Thunderbird Fire Crew Wrestles More Than Just Forest Fires

Post date: Aug 14, 2012 3:29:41 PM

The BC Forest Service’s Thunderbird Unit Crew is an elite wildfire management crew stationed at the Alberni Regional Airport. The 20 person unit crew can be dispatched to fight forest fires all over British Columbia as well as outside the province when necessary.

When they are not away fighting fires, the Alberni Valley is very fortunate to have the crew stationed and ready throughout most of the spring and summer months. However, this past week, the fire crew did more than just protect Vancouver Island from the risk of forest fires. The Thunderbirds volunteered their time to assist the Alberni Valley Wrestling Club with their work to host the Thunder in the Valley Drag Races.
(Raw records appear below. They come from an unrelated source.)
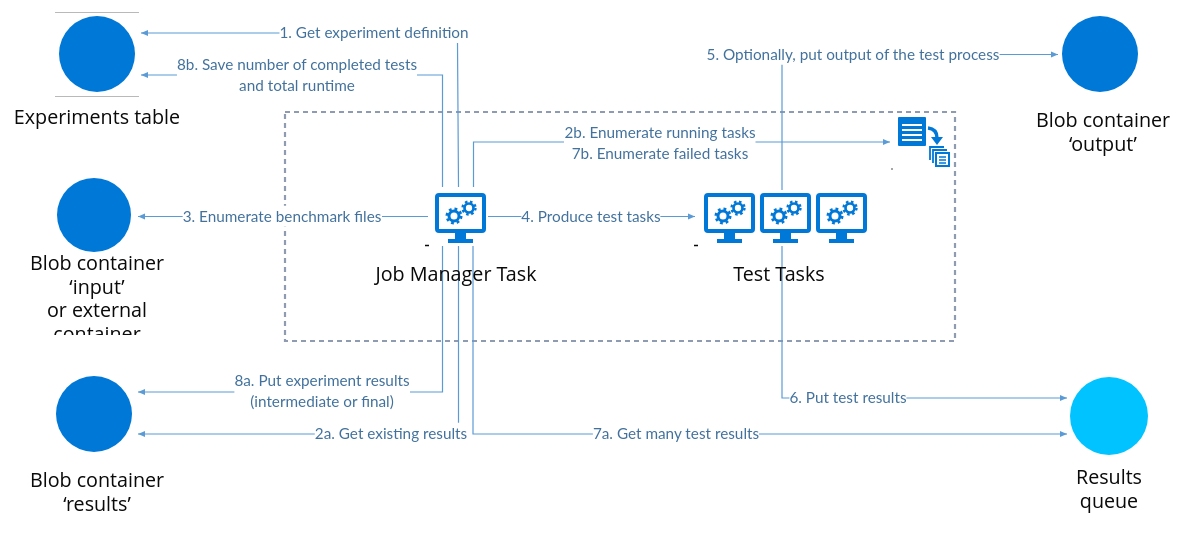
<!DOCTYPE html>
<html lang="en">
<head>
<meta charset="utf-8">
<title>Experiment task flow</title>
<style>
:root {
  --paper: #ffffff;
  --ink: #0a0a0a;
  --azure: #0078d7;
  --cyan: #00c3ff;
  --flow: #5b9bd5;
  --flow-text: #41719c;
  --boundary: #8f9bb0;
  --rule: #b9b9b9;
}
* { box-sizing: border-box; margin: 0; padding: 0; }
html, body { width: 1200px; height: 545px; overflow: hidden; background: var(--paper); }
.diagram { position: relative; width: 1200px; height: 545px; overflow: hidden; }
.drawing { position: absolute; left: 0; top: 0; width: 1200px; height: 545px; }
.connectors path { fill: none; stroke: var(--flow); stroke-width: 1.2; }
.step, .node-name {
  position: absolute;
  left: var(--x);
  top: var(--y);
  transform: translate(-50%, -50%);
  text-align: center;
  white-space: nowrap;
}
.step {
  font: 15.3px/20.5px Lato, "Open Sans", sans-serif;
  color: var(--flow-text);
  background: var(--paper);
}
.node-name {
  font: 19.7px/24px "Open Sans", "Noto Sans", sans-serif;
  color: var(--ink);
}
.node-name.cropped { transform: translateX(-50%); height: 84px; overflow: hidden; line-height: 23.6px; }
</style>
</head>
<body>
<main class="diagram">
  <svg class="drawing" viewBox="0 0 1200 545" aria-hidden="true">
    <defs>
      <marker id="arrowhead" markerUnits="userSpaceOnUse" markerWidth="8" markerHeight="8" refX="7" refY="4" orient="auto">
        <polygon points="0,1 7,4 0,7" fill="var(--flow)"/>
      </marker>
      <g id="gear" fill="none" stroke="var(--azure)">
        <circle r="5" stroke-width="3"/>
        <circle r="7.2" stroke-width="2.6" stroke-dasharray="2.8 2.9"/>
      </g>
      <g id="monitor">
        <rect x="2" y="2" width="47" height="36" rx="2" fill="var(--paper)" stroke="var(--azure)" stroke-width="4"/>
        <path d="M20 39H31V46H38V50H13V46H20Z" fill="var(--azure)"/>
        <use href="#gear" x="19" y="23"/>
        <use href="#gear" transform="translate(34 15) scale(.9)"/>
      </g>
    </defs>

    <g class="boundary">
      <rect x="285" y="112" width="670" height="229" fill="none" stroke="var(--boundary)" stroke-width="2.2" stroke-dasharray="5 4"/>
    </g>

    <g class="connectors">
      <g class="starts">
        <path d="M457.5 43L458.5 187M458.5 246V424"/>
        <path d="M417 75H442.5V187M442.5 246V392H410"/>
        <path d="M473.5 187V142H564"/>
        <path d="M473 246V434H594"/>
        <path d="M382 216.5H428M488 216.5H522"/>
        <path d="M782 64V190M782 246V398H790"/>
      </g>
      <g class="ends">
        <path marker-end="url(#arrowhead)" d="M281 33H141"/>
        <path marker-end="url(#arrowhead)" d="M177 75H141"/>
        <path marker-end="url(#arrowhead)" d="M184 216.5H138"/>
        <path marker-end="url(#arrowhead)" d="M235 392H138"/>
        <path marker-end="url(#arrowhead)" d="M316 434H138"/>
        <path marker-end="url(#arrowhead)" d="M755 142H890"/>
        <path marker-end="url(#arrowhead)" d="M660 216.5H695"/>
        <path marker-end="url(#arrowhead)" d="M999 54.5H1058"/>
        <path marker-end="url(#arrowhead)" d="M906 398H1067"/>
        <path marker-end="url(#arrowhead)" d="M759 434H1067"/>
      </g>
    </g>

    <path class="table-rules" d="M55 12.5H139M55 96.5H139" stroke="var(--rule)"/>
    <g class="stores" fill="var(--azure)">
      <circle cx="97" cy="54" r="38"/>
      <circle cx="94" cy="215" r="37"/>
      <circle cx="94" cy="414" r="38"/>
      <circle cx="1100" cy="54" r="38"/>
    </g>
    <circle class="queue" cx="1109" cy="416" r="39" fill="var(--cyan)"/>

    <use href="#monitor" x="435" y="193"/>
    <g class="test-monitors">
      <use href="#monitor" x="704" y="193"/>
      <use href="#monitor" x="760" y="193"/>
      <use href="#monitor" x="816" y="193"/>
    </g>
    <path d="M425 245.5H429M694 245.5H698" stroke="var(--ink)" stroke-width="1.5"/>
    <circle cx="892" cy="169" r=".7" fill="var(--ink)"/>

    <g class="task-list" fill="none" stroke="var(--azure)">
      <rect x="898" y="117" width="28" height="29" rx="1" fill="var(--azure)" stroke="none"/>
      <path d="M902 125H922M902 130H922M902 135H922M902 140H922" stroke="var(--paper)" stroke-width="2"/>
      <path d="M928 128Q937 129 937 138" stroke-width="3.5"/>
      <polygon points="931,137 943,137 937,145" fill="var(--azure)" stroke="none"/>
      <path d="M930 160V147H944M933 163V150H947" stroke-width="1.8"/>
      <rect x="936" y="153" width="13" height="13" fill="var(--paper)" stroke-width="2"/>
      <path d="M939 157H946M939 160H946M939 163H946" stroke-width="1.4"/>
    </g>
  </svg>

  <p class="step" style="--x:374px;--y:32px">1. Get experiment definition</p>
  <p class="step" style="--x:297px;--y:74px">8b. Save number of completed tests<br>and total runtime</p>
  <p class="step" style="--x:660px;--y:142px">2b. Enumerate running tasks<br>7b. Enumerate failed tasks</p>
  <p class="step" style="--x:282px;--y:216px">3. Enumerate benchmark files</p>
  <p class="step" style="--x:591px;--y:216px">4. Produce test tasks</p>
  <p class="step" style="--x:853px;--y:54px">5. Optionally, put output of the test process</p>
  <p class="step" style="--x:848px;--y:397px">6. Put test results</p>
  <p class="step" style="--x:676px;--y:433px">7a. Get many test results</p>
  <p class="step" style="--x:322px;--y:390px">8a. Put experiment results<br>(intermediate or final)</p>
  <p class="step" style="--x:391px;--y:433px">2a. Get existing results</p>

  <h2 class="node-name" style="--x:97px;--y:117px">Experiments table</h2>
  <h2 class="node-name cropped" style="--x:97px;--y:251px">Blob container<br>‘input’<br>or external<br>container</h2>
  <h2 class="node-name" style="--x:97px;--y:492px">Blob container<br>‘results’</h2>
  <h2 class="node-name" style="--x:1103px;--y:132px">Blob container<br>‘output’</h2>
  <h2 class="node-name" style="--x:1109px;--y:489px">Results<br>queue</h2>
  <h2 class="node-name" style="--x:456px;--y:274px">Job Manager Task</h2>
  <h2 class="node-name" style="--x:779px;--y:274px">Test Tasks</h2>
</main>
</body>
</html>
The Alberni Valley Wrestling Club is responsible for the setup, takedown and security for the big racing event. In exchange for their work the wrestling club gets the opportunity to sell 50/50 tickets at the event. Money raised goes towards helping fund the wrestling programs which are offered at all Port Alberni schools. There are a number of wrestlers who depend on the financial assistance provided through these fundraisers to attend tournaments and training opportunities throughout the season. With a large portion of the AVWC athletes, coaches, and supporters on a cultural exchange to Europe; the Wrestling club was short a few volunteers.

“The drag races are a big event for our wrestling club. I wasn’t sure how we were going to manage with a big chunk of our group away at the Olympics. I was phoning, emailing, and sweet talking just about anyone I knew into taking a volunteer shift,” stated wrestling coach and volunteer organizer James Messenger.

The Thunderbird Fire Crew who happened to be stationed at the airport, heard about the wrestling club’s predicament and came to the rescue.

“The Thunderbirds definitely saved us,” noted Messenger. “They brought their crew in to assist us with the setup on Friday. I thought that was awesome and more than we could ever ask for. I guess you have to be pretty physically fit to fight forest fires. They got setup done in record time… Then a number of the crew heard we were short volunteers for security. When they heard this, a bunch of the fire crew signed up, on their days off, to help fill vacant shifts on Saturday and Sunday.”

The only thing the Thunderbirds wanted in return.

“We just wanted to know that our work would go towards supporting kids doing healthy activities in the community,” commented Thunderbird crew leader Dean Neville. “If our work can provide financial assistance to a wrestler in need: than it’s all worth it. A few members of our crew, including myself, wrestled in high school and almost everyone played a sport of some kind. We realize how much these work activities are essential in developing young adults as well as financially supporting their efforts. Our crew felt honored to be able to give back to the community since it plays host to most of our crew members during the fire season.”

The Thunderbirds were only able to provide help assuming no forest fires needed attending. Fortunately, despite the dry conditions, there were no major fires over the weekend. With the warm weather forecasted and the fire risk increasing, it is doubtful that it will be too long before the Thunderbird Unit Crew is called into forest fire action again. A reminder to stay informed with the local fire prohibitions and area restrictions and to report wildfires throughout the remainder of the fire season.